I do not know whether it is because I run an organization dedicated to the preservation of rare varieties of seed or merely the awe that I feel each time I have the pleasure of observing a seed germinate and begin its life as a seedling as it heads towards becoming a mature plant, but at this time of year, I have seeds on the brain. At my organization, Seed Savers Exchange, we are at the height of our sales season. I am looking forward to an upcoming trip to Svalbard, miles north of mainland Norway in the Arctic Circle, where I will be involved in the delivery of rare seeds to the global seed vault. And over the weekend, at the Chicago Botanic Garden where I attended their seed swap known as Superseed Weekend, I realized I was not alone in my singularity of mind.
This morning as I headed to the Seedhouse at Seed Savers Exchange to work with the rest of our staff to send out orders (this is our busy season and we all help out), I realized that the packets we were sending reminded me of the seeds themselves. Each envelope contained life, ready to spring forth from its confines as soon as the seeds inside were given the conditions they needed to prosper. And this excited me in a way that the average shipping of merchandise does not.
To my dismay, many Americans order toilet paper online in great multiples to have it shipped to their front door, a concept that is foreign to me and seemingly wasteful. I cannot fathom all of this cardboard and packaging simply for something that can be obtained around the corner and that has such a lowly, common use. The thought of shipping such items across state borders, and on trucks, planes and whatever other means of transportation that e-tailers use seemed wasteful to me -– a poor use of fossil fuels in my estimation.

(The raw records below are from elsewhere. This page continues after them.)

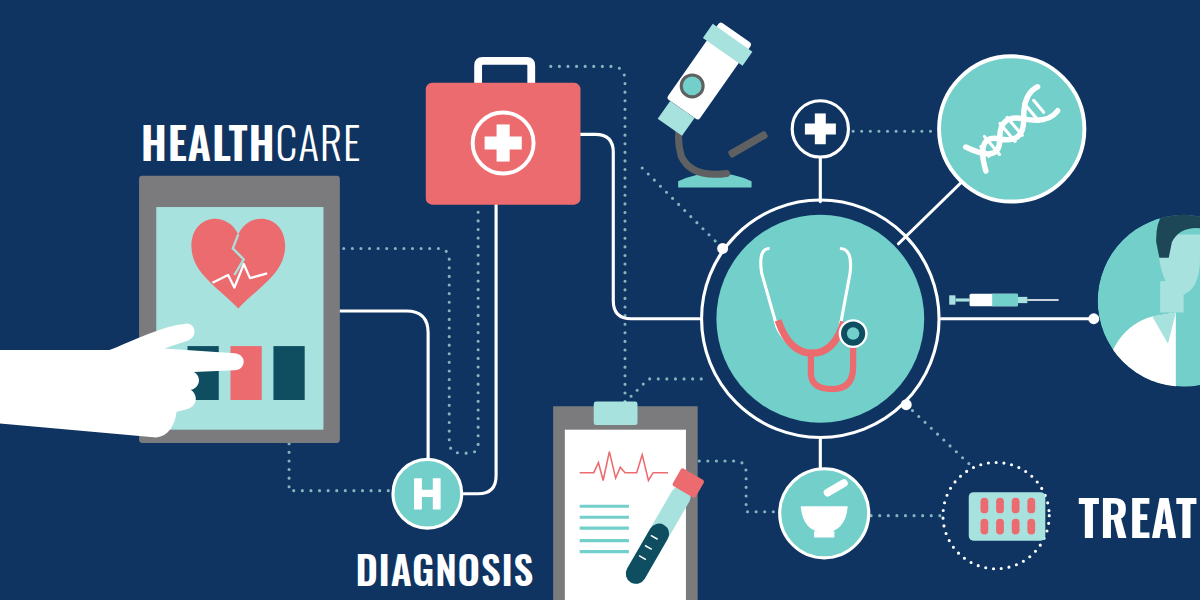
<!DOCTYPE html>
<html lang="en">
<head>
<meta charset="utf-8">
<title>Healthcare, Diagnosis, Treatment</title>
<link rel="stylesheet" href="https://fonts.googleapis.com/css2?family=Oswald:wght@300;500;600&display=swap">
<style>
  :root {
    --navy: #0f3461;
    --teal: #72cfc9;
    --mint: #a8e2df;
    --deep-teal: #0f4e61;
    --coral: #ec6b6f;
    --grey: #7b7b7d;
    --dark-grey: #5f6062;
    --white: #ffffff;
    --hair: #1d4756;
  }
  html, body { margin: 0; padding: 0; overflow: hidden; background: var(--navy); }
  .canvas { display: block; width: 1200px; height: 600px; }
  .label { font-family: 'Oswald', sans-serif; fill: var(--white); letter-spacing: 1px; }
  .label-strong { font-weight: 600; }
  .label-light { font-weight: 300; }
  .wire { fill: none; stroke: var(--white); stroke-width: 4; stroke-linecap: round; stroke-linejoin: round; }
  .wire-dotted { fill: none; stroke: var(--mint); stroke-width: 4; stroke-linecap: round; stroke-dasharray: 0 11; opacity: .75; }
  .node-dot { fill: var(--white); }
</style>
</head>
<body>
<svg class="canvas" viewBox="0 0 1536 768" width="1200" height="600" xmlns="http://www.w3.org/2000/svg">
  <defs>
    <symbol id="plus-sign" viewBox="-20 -20 40 40">
      <path d="M-7 -20H7V-7H20V7H7V20H-7V7H-20V-7H-7Z" fill="var(--white)"/>
    </symbol>
    <rect id="pill" width="10" height="20" rx="5" fill="var(--coral)"/>
    <clipPath id="portrait-clip"><circle cx="1515" cy="385" r="110"/></clipPath>
  </defs>

  <rect width="1536" height="768" fill="var(--navy)"/>

  <!-- connectors -->
  <g class="connectors">
    <path class="wire-dotted" d="M440 318H560Q575 318 575 333V565Q575 580 590 580H600Q612 580 612 568V270"/>
    <path class="wire-dotted" d="M370 568V628H500"/>
    <path class="wire-dotted" d="M705 85H782Q800 85 800 103V520"/>
    <path class="wire-dotted" d="M800 515L830 485H900"/>
    <path class="wire-dotted" d="M822 215L925 318"/>
    <path class="wire-dotted" d="M1092 168H1200"/>
    <path class="wire-dotted" d="M895 590H940Q955 590 955 605V655H995"/>
    <path class="wire-dotted" d="M1115 660H1205"/>
    <path class="wire-dotted" d="M1160 518L1245 598"/>

    <path class="wire" d="M435 398H520Q548 398 548 426V588"/>
    <path class="wire" d="M592 632H612Q635 632 635 609V262"/>
    <path class="wire" d="M743 172H762Q785 172 785 195V385Q785 408 808 408H895"/>
    <path class="wire" d="M1050 202V258"/>
    <path class="wire" d="M1150 312L1232 232"/>
    <path class="wire" d="M1205 408H1400"/>
    <path class="wire" d="M1050 562V598"/>
    <circle class="node-dot" cx="925" cy="318" r="7"/>
    <circle class="node-dot" cx="1160" cy="518" r="7"/>
    <circle class="node-dot" cx="1400" cy="408" r="7"/>
  </g>

  <!-- tablet with heart monitor -->
  <g class="tablet">
    <rect x="178" y="225" width="257" height="342" rx="4" fill="var(--grey)"/>
    <rect x="200" y="265" width="214" height="285" fill="var(--mint)"/>
    <path d="M305 300C290 268 245 275 245 315C245 350 280 368 305 395C330 368 365 350 365 315C365 275 320 268 305 300Z" fill="var(--coral)"/>
    <path d="M305 300L298 318L312 332L300 352" fill="none" stroke="var(--mint)" stroke-width="3"/>
    <polyline points="272,362 292,352 300,368 312,338 320,356 342,350" fill="none" stroke="var(--white)" stroke-width="3" stroke-linejoin="round"/>
    <rect x="240" y="443" width="40" height="69" fill="var(--deep-teal)"/>
    <rect x="295" y="443" width="40" height="69" fill="var(--coral)"/>
    <rect x="350" y="443" width="40" height="69" fill="var(--deep-teal)"/>
  </g>

  <!-- pointing hand -->
  <path class="hand" fill="var(--white)" d="M0 448H140C162 440 192 424 226 416L240 414C252 416 252 432 240 436L210 446L300 452C316 453 316 473 300 474L248 476C258 481 257 496 244 499C255 506 252 522 238 524L226 527C224 544 216 558 200 560L0 542Z"/>

  <text class="label" x="180" y="206" font-size="56"><tspan class="label-strong">HEALTH</tspan><tspan class="label-light">CARE</tspan></text>

  <!-- first aid kit -->
  <g class="first-aid-kit">
    <path d="M612 108V84Q612 78 618 78H674Q680 78 680 84V108" fill="none" stroke="var(--white)" stroke-width="10"/>
    <rect x="545" y="106" width="198" height="156" rx="8" fill="var(--coral)"/>
    <circle cx="644" cy="183" r="39" fill="none" stroke="var(--white)" stroke-width="5"/>
    <use href="#plus-sign" x="620" y="159" width="48" height="48"/>
  </g>

  <!-- microscope -->
  <g class="microscope">
    <path d="M868 232Q915 210 962 232V240H868Z" fill="var(--teal)"/>
    <path d="M900 120Q858 150 872 200Q885 228 930 222" fill="none" stroke="var(--dark-grey)" stroke-width="9" stroke-linecap="round"/>
    <rect x="930" y="180" width="55" height="10" rx="3" transform="rotate(-30 957 185)" fill="var(--dark-grey)"/>
    <g transform="rotate(35 905 95)">
      <rect x="880" y="30" width="50" height="120" rx="4" fill="var(--white)"/>
      <rect x="874" y="38" width="62" height="22" fill="var(--mint)"/>
      <rect x="886" y="150" width="38" height="28" fill="var(--mint)"/>
    </g>
    <circle cx="886" cy="110" r="14" fill="var(--teal)" stroke="var(--dark-grey)" stroke-width="4"/>
  </g>

  <!-- central stethoscope hub -->
  <g class="hub">
    <circle cx="1050" cy="408" r="152" fill="none" stroke="var(--white)" stroke-width="4"/>
    <circle cx="1050" cy="408" r="133" fill="var(--teal)"/>
    <path d="M985 318Q970 318 975 350L995 420Q1010 450 1040 450Q1070 450 1075 420L1088 350Q1092 318 1075 318" fill="none" stroke="var(--white)" stroke-width="4"/>
    <path d="M996 410Q1010 452 1040 452Q1068 452 1080 412" fill="none" stroke="var(--coral)" stroke-width="9"/>
    <path d="M1038 452V480Q1040 498 1065 498Q1092 498 1092 470V440" fill="none" stroke="var(--coral)" stroke-width="8"/>
    <circle cx="1092" cy="427" r="17" fill="var(--deep-teal)" stroke="var(--white)" stroke-width="3"/>
    <circle cx="1092" cy="427" r="8" fill="var(--teal)"/>
  </g>

  <!-- medical cross node -->
  <circle cx="1050" cy="165" r="36" fill="var(--navy)" stroke="var(--white)" stroke-width="4"/>
  <use href="#plus-sign" x="1030" y="145" width="40" height="40"/>

  <!-- genetics node -->
  <g class="dna-node">
    <circle cx="1295" cy="165" r="93" fill="var(--teal)" stroke="var(--white)" stroke-width="5"/>
    <g transform="rotate(-40 1295 165)" fill="none" stroke="var(--white)" stroke-width="7" stroke-linecap="round">
      <path d="M1235 145Q1255 190 1275 165T1315 165T1355 185"/>
      <path d="M1235 185Q1255 140 1275 165T1315 165T1355 145"/>
      <path d="M1250 157V173M1262 150V180M1288 150V180M1300 150V180M1328 150V180M1340 155V175" stroke-width="4"/>
    </g>
  </g>

  <!-- syringe -->
  <g class="syringe">
    <rect x="1215" y="378" width="8" height="12" fill="var(--mint)"/>
    <rect x="1223" y="382" width="18" height="4" fill="var(--mint)"/>
    <rect x="1241" y="376" width="62" height="16" rx="2" fill="var(--white)"/>
    <rect x="1270" y="376" width="33" height="16" fill="var(--teal)"/>
    <rect x="1303" y="380" width="12" height="8" fill="var(--mint)"/>
    <rect x="1315" y="383" width="40" height="2" fill="var(--white)"/>
  </g>

  <!-- doctor -->
  <g class="doctor" clip-path="url(#portrait-clip)">
    <circle cx="1515" cy="385" r="110" fill="var(--teal)"/>
    <path d="M1410 500Q1420 420 1475 405L1505 400V500Z" fill="var(--white)"/>
    <path d="M1475 405L1495 440L1505 400Z" fill="var(--mint)"/>
    <rect x="1485" y="360" width="30" height="40" fill="var(--mint)"/>
    <path d="M1482 300Q1482 370 1512 378Q1536 372 1536 330V300Z" fill="var(--mint)"/>
    <path d="M1480 310Q1478 262 1520 258H1536V292Q1510 290 1500 310L1496 330L1484 330Z" fill="var(--hair)"/>
  </g>

  <!-- hospital node -->
  <circle cx="547" cy="632" r="44" fill="var(--teal)" stroke="var(--white)" stroke-width="4"/>
  <path d="M530 612H540V627H554V612H564V652H554V636H540V652H530Z" fill="var(--white)"/>

  <text class="label label-strong" x="455" y="750" font-size="50">DIAGNOSIS</text>

  <!-- clipboard with chart and sample tube -->
  <g class="clipboard">
    <rect x="708" y="520" width="185" height="255" fill="var(--grey)"/>
    <rect x="723" y="550" width="155" height="225" fill="var(--white)"/>
    <rect x="760" y="514" width="56" height="30" rx="3" fill="var(--mint)"/>
    <polyline points="742,605 760,605 766,592 772,615 780,578 788,612 794,598 800,605 815,605 822,582 830,615 836,605 855,605" fill="none" stroke="var(--coral)" stroke-width="2"/>
    <path d="M742 648H805M742 662H805M742 676H805M742 692H805M742 706H805" stroke="var(--teal)" stroke-width="4"/>
    <g transform="rotate(30 880 620)">
      <rect x="867" y="625" width="26" height="140" rx="13" fill="var(--mint)"/>
      <rect x="867" y="680" width="26" height="85" rx="13" fill="var(--deep-teal)"/>
      <path d="M872 700H882M872 715H882M872 730H882" stroke="var(--white)" stroke-width="2"/>
      <rect x="863" y="605" width="34" height="26" rx="3" fill="var(--coral)"/>
    </g>
  </g>

  <!-- pharmacy node -->
  <g class="mortar-node">
    <circle cx="1055" cy="657" r="57" fill="var(--teal)" stroke="var(--white)" stroke-width="4"/>
    <rect x="1055" y="628" width="34" height="10" rx="5" transform="rotate(-30 1055 633)" fill="var(--white)"/>
    <path d="M1025 648H1085Q1083 680 1055 682Q1027 680 1025 648Z" fill="var(--white)"/>
    <rect x="1042" y="680" width="26" height="8" fill="var(--white)"/>
  </g>

  <!-- treatment node -->
  <g class="pills-node">
    <circle cx="1275" cy="660" r="68" fill="none" stroke="var(--white)" stroke-width="4" stroke-dasharray="0 10" stroke-linecap="round"/>
    <rect x="1240" y="630" width="98" height="62" rx="6" fill="var(--mint)"/>
    <use href="#pill" x="1255" y="637"/><use href="#pill" x="1275" y="637"/><use href="#pill" x="1295" y="637"/><use href="#pill" x="1315" y="637"/>
    <use href="#pill" x="1255" y="664"/><use href="#pill" x="1275" y="664"/><use href="#pill" x="1295" y="664"/><use href="#pill" x="1315" y="664"/>
  </g>

  <text class="label label-strong" x="1380" y="688" font-size="62">TREATMENT</text>
</svg>
</body>
</html>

But I felt the inverse about seeds. The packages we are sending and the seeds themselves seemed to me to represent a reasonable environmental approach to shipping our food from door to door. Unlike asparagus from South America and tomatoes flown in from Israel, these seeds allowed us to move our sustenance around from place to place in the most environmentally sustainable manner imaginable. As I perused and helped fulfill orders for gardens in places from Texas to Maine, I realized that each package, filled with “Dr. Wyche’s Yellow” tomato or Thai basil, reflects the most efficient form of transportation that God could have imagined. It is no wonder that seeds have been carried forward by settlers and immigrants, and brought back to us by explorers and adventurers. For within the confines of their seed coats, they contain the world’s treasures in the most transportable form.

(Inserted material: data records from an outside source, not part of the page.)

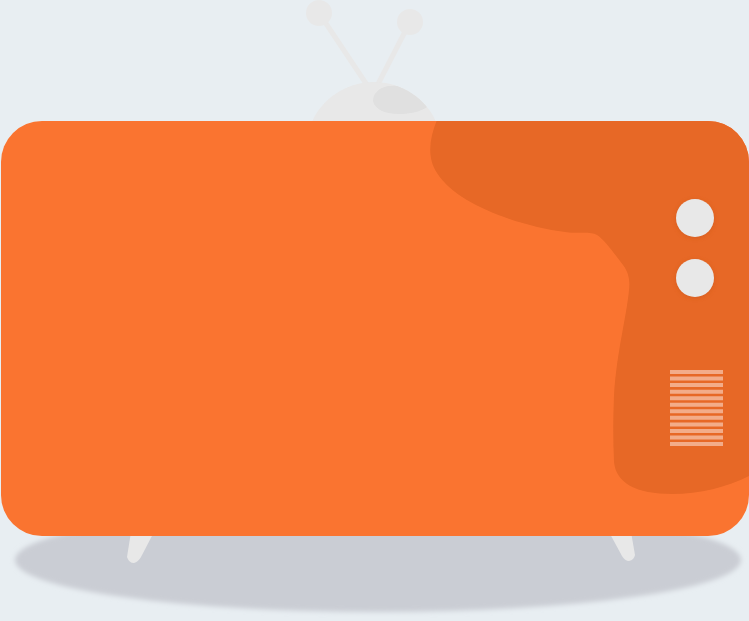
<!DOCTYPE html>
<html lang="en">
<head>
<meta charset="utf-8">
<title>Retro television</title>
<style>
:root {
  --backdrop: #e8eef2;
  --floor-shadow: #cacdd4;
  --cabinet: #fa7430;
  --cabinet-shade: #e76826;
  --trim: #e8e8e8;
  --trim-shade: #e0e0e0;
  --grille: #f3ac89;
  --knob-shadow: #c9571c;
}
html, body { margin: 0; overflow: hidden; background: var(--backdrop); }
svg { display: block; width: 749px; height: 621px; }
.floor-shadow { fill: var(--floor-shadow); }
.cabinet { fill: var(--cabinet); }
.cabinet-shade { fill: var(--cabinet-shade); }
.trim { fill: var(--trim); }
.trim-shade { fill: var(--trim-shade); }
.rod { stroke: var(--trim); stroke-width: 5; }
.knob-shadow { fill: var(--knob-shadow); opacity: .6; }
.grille { stroke: var(--grille); stroke-width: 53; stroke-dasharray: 4 2.55; }
</style>
</head>
<body>
<svg viewBox="0 0 749 621" role="img" aria-label="Orange retro television with antenna">
  <defs>
    <filter id="soft-floor" x="-5%" y="-20%" width="110%" height="140%"><feGaussianBlur stdDeviation="2.5"/></filter>
    <filter id="soft-knob" x="-30%" y="-30%" width="160%" height="160%"><feGaussianBlur stdDeviation="2"/></filter>
    <clipPath id="cabinet-edge"><rect x="1" y="121" width="748" height="415" rx="41"/></clipPath>
    <clipPath id="dome-edge"><path id="dome-shape" d="M311 124C321 99 346 82 374 82C402 82 427 99 437 124Z"/></clipPath>
    <g id="knob">
      <circle class="knob-shadow" cy="1" r="19" filter="url(#soft-knob)"/>
      <circle class="trim" r="19"/>
    </g>
  </defs>

  <ellipse class="floor-shadow" cx="378" cy="560" rx="363" ry="52" filter="url(#soft-floor)"/>

  <g id="antenna">
    <line class="rod" x1="319" y1="13" x2="369" y2="88"/>
    <line class="rod" x1="410" y1="22" x2="376" y2="88"/>
    <circle class="trim" cx="319" cy="13" r="13"/>
    <circle class="trim" cx="410" cy="22" r="13"/>
    <use href="#dome-shape" class="trim"/>
    <path class="trim-shade" clip-path="url(#dome-edge)" d="M388 86C378 88 373 94 373 101C375 110 386 114 399 114C411 114 420 112 429 106L432 84Z"/>
  </g>

  <g id="legs" class="trim">
    <path d="M131 532L127 557Q129 563 134 563Q138 562 141 557L154 532Z"/>
    <path d="M609 532L622 556Q625 561 629 561Q634 560 635 555L631 532Z"/>
  </g>

  <g id="cabinet">
    <rect class="cabinet" x="1" y="121" width="748" height="415" rx="41"/>
    <path class="cabinet-shade" clip-path="url(#cabinet-edge)" d="M437 120C429 139 427 158 437 173C457 205 520 226 565 232C580 234 590 231 597 235C605 240 616 256 623 265C629 273 630 281 629 290C626 320 617 350 614 395C613 420 613 440 614 462C616 483 636 494 672 494C700 494 727 487 749 476V120Z"/>
  </g>

  <g id="controls">
    <use href="#knob" x="695" y="218"/>
    <use href="#knob" x="695" y="278"/>
    <line class="grille" x1="696.5" y1="370" x2="696.5" y2="446"/>
  </g>
</svg>
</body>
</html>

As I continued to work, I imagined each order I fulfilled as if it were like the floating vegetable gardens of ancient Mexico City. Those barges, covered in soil, sustained by the water on which they floated and teeming with all sorts of produce and plant life, were the mainstay and primary food source for the people who maintained them, feeding them throughout the season. Our packages require the recipients on the other end to provide their own water, but, like those barges, provide their recipients with all that they needed to sustain themselves for the season. So as I packaged “Amish Deer Tongue” lettuce, “Green Globe” artichokes and “True Lemon” cucumbers, I thought of the gardens that the recipients would grow and the dreams that they were already having about the packages that would arrive in the mail, packages that would result in meals ranging from summer salads to winter vegetable stews, all neatly enclosed in a small brown envelope, its contents waiting to burst forth into life.
One thing was clear: seeds, and the packages containing them that arrive on our doorstep, hold our dreams and our future. And it is for this reason that, in the dregs of a cold January night, they fill my head.
A gardener grows through observation, experimentation, and learning from the failures, triumphs, and hard work of oneself and others. In this sense, all gardeners are self-taught, while at the same time intrinsically connected to a tradition and a community that finds satisfaction through working the soil and sharing their experiences with one another. This column explores those relationships and how we learn about the world around us from plants and our fellow gardeners.